SR 6 bn fake goods are sold annually

SR 6 bn fake goods are sold annually
Updated 29 March 2013

SR 6 bn fake goods are sold annually

SR 6 bn fake goods are sold annually

An estimated SR 6 billion in counterfeit electrical products are sold annually in the Kingdom, according to a committee at the Jeddah Chamber of Commerce and Industry (JCCI).
The market for these inferior goods was thriving because of the huge profits involved.
“A trader gets 200 percent profit when a counterfeit device is sold while an original piece fetches only 15 percent profit,” said Muhammad Al-Ahmari, a member of the JCCI committee.
The imitation products, which carry stickers claiming to be original, are sold at the price of original products, particularly in areas away from the major cities, Al-Ahmari said.
He said China, a major source of cheap goods, has a number of companies manufacturing goods of excellent quality at cheap prices.

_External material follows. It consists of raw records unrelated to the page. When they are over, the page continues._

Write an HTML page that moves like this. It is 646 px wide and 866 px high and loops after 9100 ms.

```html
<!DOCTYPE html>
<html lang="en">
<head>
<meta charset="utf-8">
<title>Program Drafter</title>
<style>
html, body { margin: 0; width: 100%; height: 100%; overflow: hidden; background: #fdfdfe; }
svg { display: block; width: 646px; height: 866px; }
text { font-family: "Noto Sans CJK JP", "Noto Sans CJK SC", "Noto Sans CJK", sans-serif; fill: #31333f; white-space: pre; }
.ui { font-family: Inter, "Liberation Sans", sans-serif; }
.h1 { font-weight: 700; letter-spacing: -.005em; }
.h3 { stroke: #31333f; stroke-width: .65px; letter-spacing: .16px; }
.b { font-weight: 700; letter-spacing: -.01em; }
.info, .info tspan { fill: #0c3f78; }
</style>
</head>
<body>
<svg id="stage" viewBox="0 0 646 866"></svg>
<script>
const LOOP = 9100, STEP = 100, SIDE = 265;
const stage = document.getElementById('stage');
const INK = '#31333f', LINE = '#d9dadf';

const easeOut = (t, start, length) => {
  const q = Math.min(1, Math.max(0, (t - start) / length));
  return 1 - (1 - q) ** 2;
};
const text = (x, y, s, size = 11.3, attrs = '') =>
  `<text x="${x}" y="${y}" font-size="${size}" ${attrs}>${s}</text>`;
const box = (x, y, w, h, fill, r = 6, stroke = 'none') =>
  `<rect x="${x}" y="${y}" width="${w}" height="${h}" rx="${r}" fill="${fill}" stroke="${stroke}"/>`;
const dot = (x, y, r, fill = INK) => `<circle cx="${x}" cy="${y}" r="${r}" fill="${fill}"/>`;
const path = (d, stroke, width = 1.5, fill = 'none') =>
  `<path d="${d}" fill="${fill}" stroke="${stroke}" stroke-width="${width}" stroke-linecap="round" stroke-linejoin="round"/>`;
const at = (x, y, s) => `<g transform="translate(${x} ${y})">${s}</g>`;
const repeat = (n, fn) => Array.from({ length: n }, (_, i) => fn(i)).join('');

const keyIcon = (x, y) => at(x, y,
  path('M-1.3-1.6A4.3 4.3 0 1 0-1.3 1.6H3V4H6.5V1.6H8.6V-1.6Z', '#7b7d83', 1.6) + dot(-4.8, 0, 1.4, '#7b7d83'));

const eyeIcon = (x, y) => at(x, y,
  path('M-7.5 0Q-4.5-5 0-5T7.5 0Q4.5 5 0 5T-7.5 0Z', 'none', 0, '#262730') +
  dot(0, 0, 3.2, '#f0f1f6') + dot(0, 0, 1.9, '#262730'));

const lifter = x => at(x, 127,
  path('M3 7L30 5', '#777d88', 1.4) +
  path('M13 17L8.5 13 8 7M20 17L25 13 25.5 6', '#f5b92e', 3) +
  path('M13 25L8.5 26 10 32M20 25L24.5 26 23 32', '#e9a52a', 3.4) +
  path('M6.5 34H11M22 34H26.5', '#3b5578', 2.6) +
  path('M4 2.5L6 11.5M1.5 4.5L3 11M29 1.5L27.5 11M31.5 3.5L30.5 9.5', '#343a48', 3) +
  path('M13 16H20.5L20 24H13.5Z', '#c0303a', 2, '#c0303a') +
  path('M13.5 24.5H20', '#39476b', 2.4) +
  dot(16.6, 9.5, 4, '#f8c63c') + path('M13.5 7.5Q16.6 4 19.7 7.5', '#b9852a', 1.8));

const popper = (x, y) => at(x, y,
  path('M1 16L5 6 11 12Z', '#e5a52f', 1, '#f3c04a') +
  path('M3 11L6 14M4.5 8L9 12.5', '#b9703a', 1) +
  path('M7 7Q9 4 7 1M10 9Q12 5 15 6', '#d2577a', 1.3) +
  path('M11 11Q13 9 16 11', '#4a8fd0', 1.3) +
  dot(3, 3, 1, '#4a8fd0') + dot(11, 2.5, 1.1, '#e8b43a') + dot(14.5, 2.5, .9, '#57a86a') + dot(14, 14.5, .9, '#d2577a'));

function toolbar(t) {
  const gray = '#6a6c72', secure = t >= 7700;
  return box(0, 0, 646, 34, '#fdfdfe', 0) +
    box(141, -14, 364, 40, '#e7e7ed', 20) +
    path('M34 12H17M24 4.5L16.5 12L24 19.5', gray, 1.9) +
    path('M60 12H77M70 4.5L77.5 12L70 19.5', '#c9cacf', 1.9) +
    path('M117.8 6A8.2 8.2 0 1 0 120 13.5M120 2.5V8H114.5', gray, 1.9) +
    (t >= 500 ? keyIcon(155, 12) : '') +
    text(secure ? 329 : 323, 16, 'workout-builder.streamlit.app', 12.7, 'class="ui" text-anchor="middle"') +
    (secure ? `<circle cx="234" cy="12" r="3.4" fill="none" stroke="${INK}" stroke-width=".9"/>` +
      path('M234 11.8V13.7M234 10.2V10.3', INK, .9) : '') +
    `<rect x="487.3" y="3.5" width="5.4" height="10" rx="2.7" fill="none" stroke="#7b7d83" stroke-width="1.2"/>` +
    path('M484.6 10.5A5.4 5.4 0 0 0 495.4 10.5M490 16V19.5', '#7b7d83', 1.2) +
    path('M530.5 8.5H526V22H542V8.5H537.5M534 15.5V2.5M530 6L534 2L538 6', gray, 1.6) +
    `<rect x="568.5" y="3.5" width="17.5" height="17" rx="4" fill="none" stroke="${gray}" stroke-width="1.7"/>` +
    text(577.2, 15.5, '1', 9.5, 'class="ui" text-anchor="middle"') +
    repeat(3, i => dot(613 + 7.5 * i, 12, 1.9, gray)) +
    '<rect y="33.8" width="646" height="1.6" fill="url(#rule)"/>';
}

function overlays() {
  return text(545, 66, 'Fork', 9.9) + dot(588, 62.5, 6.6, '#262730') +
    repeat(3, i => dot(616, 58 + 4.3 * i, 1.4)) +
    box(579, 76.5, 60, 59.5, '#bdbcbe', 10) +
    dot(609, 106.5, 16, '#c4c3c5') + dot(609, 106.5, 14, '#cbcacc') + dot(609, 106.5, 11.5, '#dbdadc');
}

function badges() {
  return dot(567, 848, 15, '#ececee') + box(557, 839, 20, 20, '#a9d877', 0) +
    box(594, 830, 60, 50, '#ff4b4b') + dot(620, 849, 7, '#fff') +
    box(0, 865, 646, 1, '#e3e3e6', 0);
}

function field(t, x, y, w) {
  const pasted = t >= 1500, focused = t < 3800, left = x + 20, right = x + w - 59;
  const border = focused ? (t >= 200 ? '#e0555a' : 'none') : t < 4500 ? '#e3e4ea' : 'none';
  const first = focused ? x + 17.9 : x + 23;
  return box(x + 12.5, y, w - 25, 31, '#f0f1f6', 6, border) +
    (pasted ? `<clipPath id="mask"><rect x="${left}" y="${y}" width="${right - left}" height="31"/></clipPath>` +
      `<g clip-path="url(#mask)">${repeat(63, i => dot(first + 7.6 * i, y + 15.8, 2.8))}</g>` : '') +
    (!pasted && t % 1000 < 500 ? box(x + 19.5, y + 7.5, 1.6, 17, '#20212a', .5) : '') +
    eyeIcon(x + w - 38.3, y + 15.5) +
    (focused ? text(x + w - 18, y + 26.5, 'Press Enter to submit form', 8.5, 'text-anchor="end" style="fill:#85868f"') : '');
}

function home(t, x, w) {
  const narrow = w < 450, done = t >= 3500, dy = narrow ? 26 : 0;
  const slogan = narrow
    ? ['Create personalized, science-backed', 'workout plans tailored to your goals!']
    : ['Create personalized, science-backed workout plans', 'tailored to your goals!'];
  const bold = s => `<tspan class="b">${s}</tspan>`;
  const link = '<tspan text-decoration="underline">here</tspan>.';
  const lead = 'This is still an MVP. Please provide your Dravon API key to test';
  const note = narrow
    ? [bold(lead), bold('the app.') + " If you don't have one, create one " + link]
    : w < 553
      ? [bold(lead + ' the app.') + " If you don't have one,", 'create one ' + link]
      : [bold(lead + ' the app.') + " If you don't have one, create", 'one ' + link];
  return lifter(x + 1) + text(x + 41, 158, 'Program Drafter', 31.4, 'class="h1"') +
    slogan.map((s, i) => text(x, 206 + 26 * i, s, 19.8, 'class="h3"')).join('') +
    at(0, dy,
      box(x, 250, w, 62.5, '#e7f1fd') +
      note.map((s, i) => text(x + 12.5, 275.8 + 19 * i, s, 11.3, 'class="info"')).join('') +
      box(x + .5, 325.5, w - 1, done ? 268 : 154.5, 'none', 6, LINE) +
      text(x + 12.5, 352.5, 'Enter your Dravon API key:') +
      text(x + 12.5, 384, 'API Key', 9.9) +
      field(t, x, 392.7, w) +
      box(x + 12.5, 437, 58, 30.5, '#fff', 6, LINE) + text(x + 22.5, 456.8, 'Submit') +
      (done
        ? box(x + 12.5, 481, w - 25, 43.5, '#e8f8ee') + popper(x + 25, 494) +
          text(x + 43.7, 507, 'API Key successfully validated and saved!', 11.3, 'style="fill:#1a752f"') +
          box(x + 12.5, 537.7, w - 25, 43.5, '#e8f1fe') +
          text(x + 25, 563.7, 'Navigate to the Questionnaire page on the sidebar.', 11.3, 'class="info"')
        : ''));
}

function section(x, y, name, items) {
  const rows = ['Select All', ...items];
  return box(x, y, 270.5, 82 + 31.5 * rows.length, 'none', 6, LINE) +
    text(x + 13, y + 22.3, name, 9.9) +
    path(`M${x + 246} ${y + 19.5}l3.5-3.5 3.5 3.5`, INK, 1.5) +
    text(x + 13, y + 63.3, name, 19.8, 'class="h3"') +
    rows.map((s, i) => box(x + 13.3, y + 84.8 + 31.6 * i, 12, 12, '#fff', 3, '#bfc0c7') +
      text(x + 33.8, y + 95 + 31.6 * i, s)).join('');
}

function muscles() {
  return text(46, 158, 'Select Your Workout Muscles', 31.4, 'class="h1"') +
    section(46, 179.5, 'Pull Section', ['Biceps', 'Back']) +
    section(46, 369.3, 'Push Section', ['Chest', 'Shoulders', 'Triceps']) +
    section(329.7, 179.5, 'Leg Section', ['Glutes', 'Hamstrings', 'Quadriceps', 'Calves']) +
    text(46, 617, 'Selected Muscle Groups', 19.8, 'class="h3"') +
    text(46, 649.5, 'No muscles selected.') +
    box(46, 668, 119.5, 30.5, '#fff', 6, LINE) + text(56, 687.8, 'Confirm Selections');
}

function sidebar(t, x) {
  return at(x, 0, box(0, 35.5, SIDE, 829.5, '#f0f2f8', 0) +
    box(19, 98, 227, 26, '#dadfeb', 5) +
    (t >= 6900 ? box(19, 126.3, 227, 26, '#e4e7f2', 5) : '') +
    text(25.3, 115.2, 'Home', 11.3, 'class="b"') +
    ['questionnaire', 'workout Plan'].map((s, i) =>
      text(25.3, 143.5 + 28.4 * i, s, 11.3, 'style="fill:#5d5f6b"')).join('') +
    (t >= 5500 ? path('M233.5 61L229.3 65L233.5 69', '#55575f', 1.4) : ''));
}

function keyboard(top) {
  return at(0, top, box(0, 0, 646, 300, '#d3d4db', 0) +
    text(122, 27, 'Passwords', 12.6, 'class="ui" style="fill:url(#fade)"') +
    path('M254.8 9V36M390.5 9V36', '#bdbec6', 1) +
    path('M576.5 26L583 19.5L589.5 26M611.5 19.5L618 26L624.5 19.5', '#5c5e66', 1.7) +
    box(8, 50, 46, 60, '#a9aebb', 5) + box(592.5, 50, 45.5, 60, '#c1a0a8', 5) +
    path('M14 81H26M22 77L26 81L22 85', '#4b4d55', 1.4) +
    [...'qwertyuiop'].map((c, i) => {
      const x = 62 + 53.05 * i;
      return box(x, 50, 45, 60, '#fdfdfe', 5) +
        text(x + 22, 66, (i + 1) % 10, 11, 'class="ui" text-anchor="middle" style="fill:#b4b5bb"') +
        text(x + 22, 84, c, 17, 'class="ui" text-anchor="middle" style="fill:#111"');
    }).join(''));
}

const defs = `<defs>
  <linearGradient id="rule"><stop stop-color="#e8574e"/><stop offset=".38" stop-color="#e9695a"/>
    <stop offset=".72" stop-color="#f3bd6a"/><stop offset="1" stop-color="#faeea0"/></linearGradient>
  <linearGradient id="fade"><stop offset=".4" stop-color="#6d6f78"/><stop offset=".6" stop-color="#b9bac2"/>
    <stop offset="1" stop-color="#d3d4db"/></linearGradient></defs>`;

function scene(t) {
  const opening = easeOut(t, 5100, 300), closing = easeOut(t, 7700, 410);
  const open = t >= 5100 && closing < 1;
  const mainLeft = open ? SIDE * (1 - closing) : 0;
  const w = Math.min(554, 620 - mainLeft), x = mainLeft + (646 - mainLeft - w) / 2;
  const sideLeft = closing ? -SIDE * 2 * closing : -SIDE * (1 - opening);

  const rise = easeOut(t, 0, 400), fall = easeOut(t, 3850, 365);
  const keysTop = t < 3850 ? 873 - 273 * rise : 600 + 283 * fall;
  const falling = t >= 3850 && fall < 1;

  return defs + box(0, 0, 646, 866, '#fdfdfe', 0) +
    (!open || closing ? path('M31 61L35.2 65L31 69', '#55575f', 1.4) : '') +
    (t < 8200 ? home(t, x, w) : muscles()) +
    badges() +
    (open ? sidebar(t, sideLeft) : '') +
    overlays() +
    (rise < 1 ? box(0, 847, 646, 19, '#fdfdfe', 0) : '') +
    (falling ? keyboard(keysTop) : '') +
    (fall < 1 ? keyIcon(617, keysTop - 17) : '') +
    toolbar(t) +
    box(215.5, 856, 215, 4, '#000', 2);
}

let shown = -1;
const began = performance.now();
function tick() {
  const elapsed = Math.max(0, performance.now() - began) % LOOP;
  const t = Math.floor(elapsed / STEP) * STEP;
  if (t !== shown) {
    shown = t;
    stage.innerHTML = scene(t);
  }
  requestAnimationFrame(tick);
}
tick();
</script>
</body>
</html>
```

But importers do not import such goods. They rather buy fake goods that are much more profitable, he added.
He commended a new government move making it mandatory for a manufacturer or importing agent to supply a certificate to guarantee the quality of products to be used in government projects, and hoped that the condition would be implemented in the private sector as well.
He said the Customs Department can play a huge role in ending the flow of imitation goods from China and Dubai.
He added that the Kingdom imported SR 10 billion worth of electrical products annually while 60 percent of them have been found to be imitations.
He said poor quality goods were the cause of many fire accidents on many occasions, a local daily reported on Tuesday.
In another development, the Riyadh Chamber of Commerce and Industry (RCCI) recently organized an exhibition of fake goods commonly marketed in the Kingdom. Apart from electrical devices, the exhibition showcased cosmetics, car spare parts, toys and clothes.
The exhibition, which highlighted the difference between original and fake products, sought to educate consumers about the ways they could be deceived while shopping.
The RCCI previously organized similar exhibitions at various commercial centers in Riyadh to warn people about these products and corrupt traders. Most visitors to such exhibitions, particularly women, wanted to know how to distinguish between original and fake goods and why such goods were widely available in local markets, the daily reported.